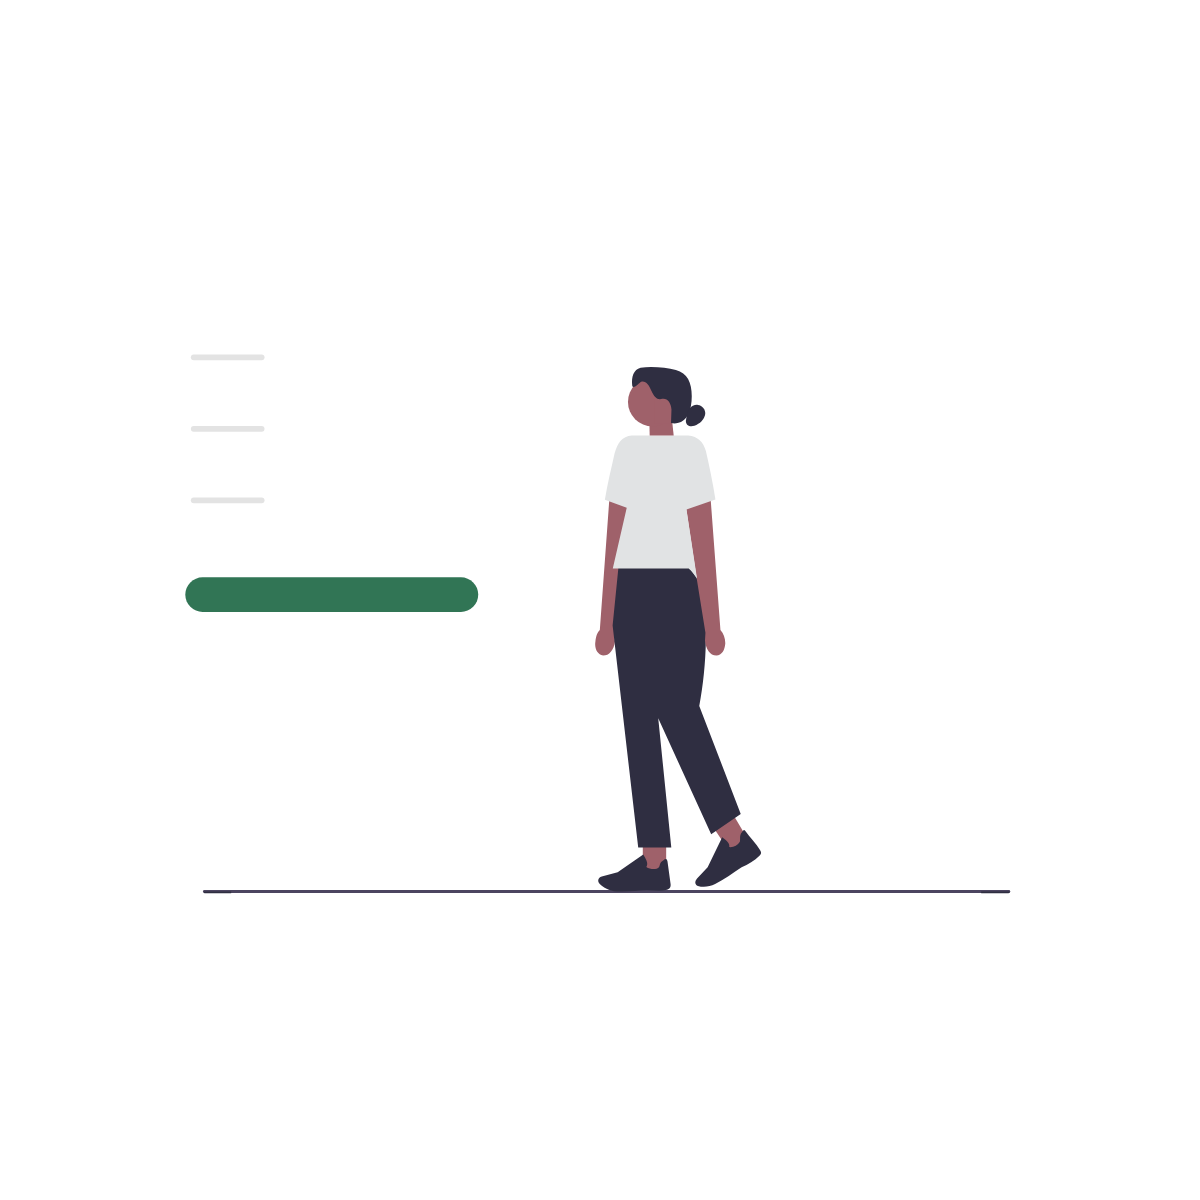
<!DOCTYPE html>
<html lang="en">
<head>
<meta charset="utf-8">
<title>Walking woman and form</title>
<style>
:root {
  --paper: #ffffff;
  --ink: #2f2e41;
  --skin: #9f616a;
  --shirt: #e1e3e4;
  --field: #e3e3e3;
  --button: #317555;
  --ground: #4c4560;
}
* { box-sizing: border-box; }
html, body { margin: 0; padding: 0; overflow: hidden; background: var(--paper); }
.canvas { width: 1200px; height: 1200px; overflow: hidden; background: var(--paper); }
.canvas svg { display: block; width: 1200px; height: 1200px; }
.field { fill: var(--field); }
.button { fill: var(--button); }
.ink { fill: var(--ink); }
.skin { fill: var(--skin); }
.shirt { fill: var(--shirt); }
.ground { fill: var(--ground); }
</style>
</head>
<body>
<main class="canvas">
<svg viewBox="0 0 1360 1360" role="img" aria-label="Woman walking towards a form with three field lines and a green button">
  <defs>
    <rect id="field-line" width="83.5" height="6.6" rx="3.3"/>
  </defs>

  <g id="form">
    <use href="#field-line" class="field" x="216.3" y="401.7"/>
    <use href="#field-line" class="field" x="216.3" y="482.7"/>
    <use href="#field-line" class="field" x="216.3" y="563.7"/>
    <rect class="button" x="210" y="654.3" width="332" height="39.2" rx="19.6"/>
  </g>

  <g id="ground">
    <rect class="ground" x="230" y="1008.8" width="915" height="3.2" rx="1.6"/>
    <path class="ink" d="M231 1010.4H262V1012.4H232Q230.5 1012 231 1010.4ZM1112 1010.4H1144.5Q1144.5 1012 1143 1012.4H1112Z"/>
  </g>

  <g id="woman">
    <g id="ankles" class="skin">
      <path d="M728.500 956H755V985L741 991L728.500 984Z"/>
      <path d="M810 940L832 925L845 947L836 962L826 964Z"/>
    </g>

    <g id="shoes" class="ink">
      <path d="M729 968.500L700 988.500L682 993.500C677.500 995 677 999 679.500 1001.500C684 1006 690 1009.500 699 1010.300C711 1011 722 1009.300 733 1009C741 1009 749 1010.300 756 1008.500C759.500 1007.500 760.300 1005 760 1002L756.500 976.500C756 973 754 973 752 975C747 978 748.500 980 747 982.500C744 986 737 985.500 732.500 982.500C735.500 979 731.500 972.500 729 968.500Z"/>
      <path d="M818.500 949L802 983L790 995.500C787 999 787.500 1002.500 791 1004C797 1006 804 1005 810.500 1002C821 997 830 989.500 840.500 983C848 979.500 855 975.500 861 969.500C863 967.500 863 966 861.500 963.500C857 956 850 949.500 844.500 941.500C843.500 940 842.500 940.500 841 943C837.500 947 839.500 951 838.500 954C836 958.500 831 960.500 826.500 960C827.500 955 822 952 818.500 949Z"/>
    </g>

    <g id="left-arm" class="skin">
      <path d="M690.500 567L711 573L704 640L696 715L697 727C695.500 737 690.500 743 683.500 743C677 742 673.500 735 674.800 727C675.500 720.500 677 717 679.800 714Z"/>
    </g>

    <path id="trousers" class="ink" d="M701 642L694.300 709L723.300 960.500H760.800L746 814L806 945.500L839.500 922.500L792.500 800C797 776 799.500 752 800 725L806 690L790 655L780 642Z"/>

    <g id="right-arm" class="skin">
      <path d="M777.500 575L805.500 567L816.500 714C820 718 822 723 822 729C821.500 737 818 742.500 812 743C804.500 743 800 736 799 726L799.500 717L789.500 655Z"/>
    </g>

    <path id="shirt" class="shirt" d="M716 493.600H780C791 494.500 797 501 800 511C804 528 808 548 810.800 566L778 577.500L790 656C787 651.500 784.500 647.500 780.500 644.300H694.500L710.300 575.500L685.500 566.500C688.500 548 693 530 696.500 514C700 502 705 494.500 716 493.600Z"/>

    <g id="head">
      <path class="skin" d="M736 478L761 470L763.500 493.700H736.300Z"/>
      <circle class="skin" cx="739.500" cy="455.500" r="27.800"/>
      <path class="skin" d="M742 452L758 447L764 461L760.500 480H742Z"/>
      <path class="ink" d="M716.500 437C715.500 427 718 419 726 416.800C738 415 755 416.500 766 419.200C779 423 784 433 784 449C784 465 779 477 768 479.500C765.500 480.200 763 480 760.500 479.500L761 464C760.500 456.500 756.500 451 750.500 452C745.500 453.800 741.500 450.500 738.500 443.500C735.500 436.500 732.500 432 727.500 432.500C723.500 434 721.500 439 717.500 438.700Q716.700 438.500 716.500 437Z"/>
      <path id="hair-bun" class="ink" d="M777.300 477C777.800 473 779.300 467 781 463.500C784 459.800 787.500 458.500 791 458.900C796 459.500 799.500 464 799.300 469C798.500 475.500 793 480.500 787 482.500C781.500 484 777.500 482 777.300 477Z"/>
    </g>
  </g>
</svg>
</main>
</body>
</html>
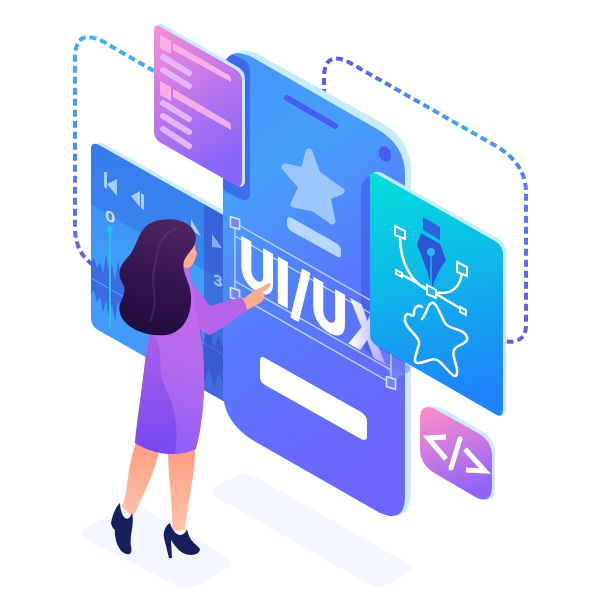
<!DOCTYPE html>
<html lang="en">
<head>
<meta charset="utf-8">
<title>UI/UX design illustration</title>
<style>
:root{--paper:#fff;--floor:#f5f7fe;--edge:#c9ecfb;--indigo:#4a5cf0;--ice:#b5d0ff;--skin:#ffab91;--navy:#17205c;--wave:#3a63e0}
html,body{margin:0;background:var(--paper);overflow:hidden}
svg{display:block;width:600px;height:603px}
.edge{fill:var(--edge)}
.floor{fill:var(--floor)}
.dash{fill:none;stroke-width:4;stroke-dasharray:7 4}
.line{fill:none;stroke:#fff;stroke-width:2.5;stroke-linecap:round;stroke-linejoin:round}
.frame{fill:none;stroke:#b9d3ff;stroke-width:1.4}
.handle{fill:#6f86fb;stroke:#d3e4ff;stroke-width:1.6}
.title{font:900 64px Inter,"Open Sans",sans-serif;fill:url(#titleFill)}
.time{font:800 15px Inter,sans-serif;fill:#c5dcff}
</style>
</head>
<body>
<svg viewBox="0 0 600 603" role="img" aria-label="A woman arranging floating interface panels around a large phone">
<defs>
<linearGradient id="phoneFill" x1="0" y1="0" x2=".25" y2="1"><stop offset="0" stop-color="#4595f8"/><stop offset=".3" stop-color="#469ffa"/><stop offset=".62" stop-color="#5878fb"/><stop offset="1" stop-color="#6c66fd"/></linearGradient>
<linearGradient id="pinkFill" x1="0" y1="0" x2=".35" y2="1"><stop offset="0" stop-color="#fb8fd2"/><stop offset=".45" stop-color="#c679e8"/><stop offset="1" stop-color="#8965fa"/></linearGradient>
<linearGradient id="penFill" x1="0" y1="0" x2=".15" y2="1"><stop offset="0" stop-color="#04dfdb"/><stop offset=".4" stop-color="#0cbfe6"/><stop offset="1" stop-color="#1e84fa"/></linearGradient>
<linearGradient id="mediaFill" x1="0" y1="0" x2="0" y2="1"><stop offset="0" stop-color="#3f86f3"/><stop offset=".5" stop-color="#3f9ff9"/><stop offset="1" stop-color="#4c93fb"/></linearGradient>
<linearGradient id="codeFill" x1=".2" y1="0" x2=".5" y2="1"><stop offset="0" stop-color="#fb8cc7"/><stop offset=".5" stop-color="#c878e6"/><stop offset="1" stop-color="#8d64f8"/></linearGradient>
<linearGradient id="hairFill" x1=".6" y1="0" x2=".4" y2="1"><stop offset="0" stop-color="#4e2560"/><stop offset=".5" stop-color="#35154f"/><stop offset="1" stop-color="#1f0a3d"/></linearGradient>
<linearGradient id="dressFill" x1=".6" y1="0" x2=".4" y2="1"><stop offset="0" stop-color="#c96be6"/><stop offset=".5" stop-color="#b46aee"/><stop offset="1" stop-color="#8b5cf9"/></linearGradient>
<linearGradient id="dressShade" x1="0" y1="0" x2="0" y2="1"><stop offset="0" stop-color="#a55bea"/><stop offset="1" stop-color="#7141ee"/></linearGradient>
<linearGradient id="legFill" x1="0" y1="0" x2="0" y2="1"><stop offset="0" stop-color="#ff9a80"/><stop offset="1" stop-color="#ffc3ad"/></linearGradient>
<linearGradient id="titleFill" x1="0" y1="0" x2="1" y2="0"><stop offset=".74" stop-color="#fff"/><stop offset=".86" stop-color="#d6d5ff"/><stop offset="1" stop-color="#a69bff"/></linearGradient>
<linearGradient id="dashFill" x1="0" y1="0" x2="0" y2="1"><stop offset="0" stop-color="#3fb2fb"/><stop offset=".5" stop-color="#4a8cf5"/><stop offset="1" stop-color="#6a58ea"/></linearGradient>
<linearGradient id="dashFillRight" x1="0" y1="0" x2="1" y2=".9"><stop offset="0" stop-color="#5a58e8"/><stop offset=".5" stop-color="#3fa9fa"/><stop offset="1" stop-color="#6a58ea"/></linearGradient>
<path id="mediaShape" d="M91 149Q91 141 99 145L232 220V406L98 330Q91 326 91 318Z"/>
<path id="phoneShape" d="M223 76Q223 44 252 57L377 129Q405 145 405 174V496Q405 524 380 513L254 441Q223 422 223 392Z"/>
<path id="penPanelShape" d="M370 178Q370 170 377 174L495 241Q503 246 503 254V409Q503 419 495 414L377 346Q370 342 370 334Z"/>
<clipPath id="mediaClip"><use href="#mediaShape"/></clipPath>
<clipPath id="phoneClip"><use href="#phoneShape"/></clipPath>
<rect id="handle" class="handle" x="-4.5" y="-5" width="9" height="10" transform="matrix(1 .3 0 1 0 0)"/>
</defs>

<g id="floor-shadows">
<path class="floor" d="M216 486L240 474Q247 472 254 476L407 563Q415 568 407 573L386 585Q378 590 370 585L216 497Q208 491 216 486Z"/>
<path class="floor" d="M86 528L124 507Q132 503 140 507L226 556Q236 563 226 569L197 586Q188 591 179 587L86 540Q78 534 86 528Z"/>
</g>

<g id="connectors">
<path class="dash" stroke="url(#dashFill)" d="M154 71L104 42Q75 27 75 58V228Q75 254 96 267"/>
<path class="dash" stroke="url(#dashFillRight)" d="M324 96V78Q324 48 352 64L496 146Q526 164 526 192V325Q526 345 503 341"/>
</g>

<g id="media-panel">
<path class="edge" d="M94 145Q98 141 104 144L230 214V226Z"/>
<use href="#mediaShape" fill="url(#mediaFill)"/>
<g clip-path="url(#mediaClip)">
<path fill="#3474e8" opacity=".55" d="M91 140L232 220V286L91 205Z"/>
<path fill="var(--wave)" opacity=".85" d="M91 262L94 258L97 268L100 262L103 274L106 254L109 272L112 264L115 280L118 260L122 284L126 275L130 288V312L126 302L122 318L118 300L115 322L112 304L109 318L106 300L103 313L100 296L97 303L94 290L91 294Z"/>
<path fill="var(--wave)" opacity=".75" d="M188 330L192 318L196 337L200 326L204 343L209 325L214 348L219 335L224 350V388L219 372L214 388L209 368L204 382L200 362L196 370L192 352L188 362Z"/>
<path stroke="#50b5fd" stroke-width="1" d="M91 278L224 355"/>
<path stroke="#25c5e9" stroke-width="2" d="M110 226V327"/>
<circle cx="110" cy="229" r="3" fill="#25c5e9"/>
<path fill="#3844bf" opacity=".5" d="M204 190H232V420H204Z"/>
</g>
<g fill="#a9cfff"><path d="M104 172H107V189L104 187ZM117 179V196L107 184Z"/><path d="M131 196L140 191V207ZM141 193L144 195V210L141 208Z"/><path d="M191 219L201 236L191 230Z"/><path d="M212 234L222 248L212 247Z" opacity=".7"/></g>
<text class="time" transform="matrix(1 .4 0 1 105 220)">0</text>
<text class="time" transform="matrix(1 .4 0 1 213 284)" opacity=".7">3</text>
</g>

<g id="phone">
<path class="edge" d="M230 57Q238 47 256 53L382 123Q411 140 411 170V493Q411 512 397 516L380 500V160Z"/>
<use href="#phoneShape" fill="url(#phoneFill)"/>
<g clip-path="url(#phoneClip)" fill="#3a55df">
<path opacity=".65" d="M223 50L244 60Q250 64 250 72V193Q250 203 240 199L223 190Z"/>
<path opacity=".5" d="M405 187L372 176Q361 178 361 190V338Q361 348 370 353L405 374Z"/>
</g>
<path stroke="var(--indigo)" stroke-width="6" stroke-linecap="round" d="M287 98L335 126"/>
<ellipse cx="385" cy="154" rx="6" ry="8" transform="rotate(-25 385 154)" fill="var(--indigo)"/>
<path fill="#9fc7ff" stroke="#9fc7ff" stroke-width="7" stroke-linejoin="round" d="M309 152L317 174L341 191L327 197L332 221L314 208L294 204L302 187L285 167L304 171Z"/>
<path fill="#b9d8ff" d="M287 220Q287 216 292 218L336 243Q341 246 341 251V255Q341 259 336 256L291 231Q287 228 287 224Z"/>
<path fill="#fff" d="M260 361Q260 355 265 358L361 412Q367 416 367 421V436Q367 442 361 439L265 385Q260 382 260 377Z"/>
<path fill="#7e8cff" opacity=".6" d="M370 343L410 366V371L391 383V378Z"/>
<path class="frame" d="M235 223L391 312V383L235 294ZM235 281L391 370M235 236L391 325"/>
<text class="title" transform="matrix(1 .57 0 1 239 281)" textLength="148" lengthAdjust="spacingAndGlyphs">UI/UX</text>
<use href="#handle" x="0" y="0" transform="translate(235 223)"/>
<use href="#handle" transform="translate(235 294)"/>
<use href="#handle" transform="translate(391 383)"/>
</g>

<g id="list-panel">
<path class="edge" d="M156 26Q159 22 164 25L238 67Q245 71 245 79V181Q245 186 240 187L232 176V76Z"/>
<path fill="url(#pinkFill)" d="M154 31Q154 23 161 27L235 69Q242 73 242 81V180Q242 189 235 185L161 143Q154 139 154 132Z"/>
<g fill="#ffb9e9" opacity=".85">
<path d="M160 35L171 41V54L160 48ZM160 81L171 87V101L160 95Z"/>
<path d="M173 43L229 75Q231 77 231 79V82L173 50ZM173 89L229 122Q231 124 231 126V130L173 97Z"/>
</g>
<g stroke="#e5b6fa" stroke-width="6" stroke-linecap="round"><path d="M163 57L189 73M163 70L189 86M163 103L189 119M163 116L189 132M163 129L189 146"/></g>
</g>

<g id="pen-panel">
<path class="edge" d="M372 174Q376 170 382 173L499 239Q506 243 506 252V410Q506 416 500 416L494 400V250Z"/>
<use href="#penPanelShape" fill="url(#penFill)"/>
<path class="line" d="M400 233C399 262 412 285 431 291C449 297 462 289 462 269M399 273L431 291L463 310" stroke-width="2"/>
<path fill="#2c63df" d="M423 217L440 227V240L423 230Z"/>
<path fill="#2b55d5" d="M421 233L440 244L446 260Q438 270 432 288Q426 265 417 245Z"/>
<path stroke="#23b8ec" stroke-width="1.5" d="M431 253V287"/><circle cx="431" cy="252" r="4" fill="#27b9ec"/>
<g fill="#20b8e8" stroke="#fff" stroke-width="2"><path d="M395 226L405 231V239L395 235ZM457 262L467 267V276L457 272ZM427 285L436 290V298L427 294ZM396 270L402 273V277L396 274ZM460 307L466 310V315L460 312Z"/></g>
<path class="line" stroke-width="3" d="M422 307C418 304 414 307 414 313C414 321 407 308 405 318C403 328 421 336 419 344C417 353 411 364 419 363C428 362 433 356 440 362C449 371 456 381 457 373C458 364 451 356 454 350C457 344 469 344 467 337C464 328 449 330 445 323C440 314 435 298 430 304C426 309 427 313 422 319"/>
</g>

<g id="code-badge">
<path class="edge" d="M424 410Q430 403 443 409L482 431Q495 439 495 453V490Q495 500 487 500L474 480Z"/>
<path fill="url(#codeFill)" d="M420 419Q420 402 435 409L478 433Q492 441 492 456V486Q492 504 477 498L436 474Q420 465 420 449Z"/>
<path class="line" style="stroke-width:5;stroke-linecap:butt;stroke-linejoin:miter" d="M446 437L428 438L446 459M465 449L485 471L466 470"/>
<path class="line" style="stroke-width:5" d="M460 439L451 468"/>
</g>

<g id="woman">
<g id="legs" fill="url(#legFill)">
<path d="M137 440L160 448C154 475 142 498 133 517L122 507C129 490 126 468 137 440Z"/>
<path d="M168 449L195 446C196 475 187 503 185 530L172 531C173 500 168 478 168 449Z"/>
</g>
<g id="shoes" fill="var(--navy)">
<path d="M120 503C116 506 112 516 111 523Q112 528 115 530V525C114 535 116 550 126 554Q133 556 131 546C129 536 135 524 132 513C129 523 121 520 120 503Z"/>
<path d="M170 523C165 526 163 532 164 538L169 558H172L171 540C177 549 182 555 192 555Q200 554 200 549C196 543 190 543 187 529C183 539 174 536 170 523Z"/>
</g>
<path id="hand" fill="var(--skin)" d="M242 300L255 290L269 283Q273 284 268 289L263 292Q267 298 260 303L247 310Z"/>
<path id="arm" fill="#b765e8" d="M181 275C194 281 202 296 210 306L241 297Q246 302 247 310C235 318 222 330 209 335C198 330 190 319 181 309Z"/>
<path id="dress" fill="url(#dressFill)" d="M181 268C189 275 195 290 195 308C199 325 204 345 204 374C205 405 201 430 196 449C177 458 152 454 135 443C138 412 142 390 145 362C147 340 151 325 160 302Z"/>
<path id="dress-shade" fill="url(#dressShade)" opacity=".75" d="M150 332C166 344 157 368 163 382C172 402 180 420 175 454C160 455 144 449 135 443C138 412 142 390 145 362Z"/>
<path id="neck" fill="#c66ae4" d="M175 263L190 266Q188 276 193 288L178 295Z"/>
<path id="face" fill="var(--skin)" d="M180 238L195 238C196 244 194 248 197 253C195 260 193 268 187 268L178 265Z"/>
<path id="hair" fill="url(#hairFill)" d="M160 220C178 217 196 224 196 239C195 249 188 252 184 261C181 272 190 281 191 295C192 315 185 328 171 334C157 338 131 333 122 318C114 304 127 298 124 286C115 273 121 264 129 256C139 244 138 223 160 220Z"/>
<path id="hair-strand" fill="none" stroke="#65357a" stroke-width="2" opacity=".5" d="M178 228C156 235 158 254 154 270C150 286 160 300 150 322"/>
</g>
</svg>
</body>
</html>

■ **What you need to do**:
Copy all the lines above that hold the string "button".

■ **Solution to this exercise**:
  --button: #317555;
.button { fill: var(--button); }
<svg viewBox="0 0 1360 1360" role="img" aria-label="Woman walking towards a form with three field lines and a green button">
    <rect class="button" x="210" y="654.3" width="332" height="39.2" rx="19.6"/>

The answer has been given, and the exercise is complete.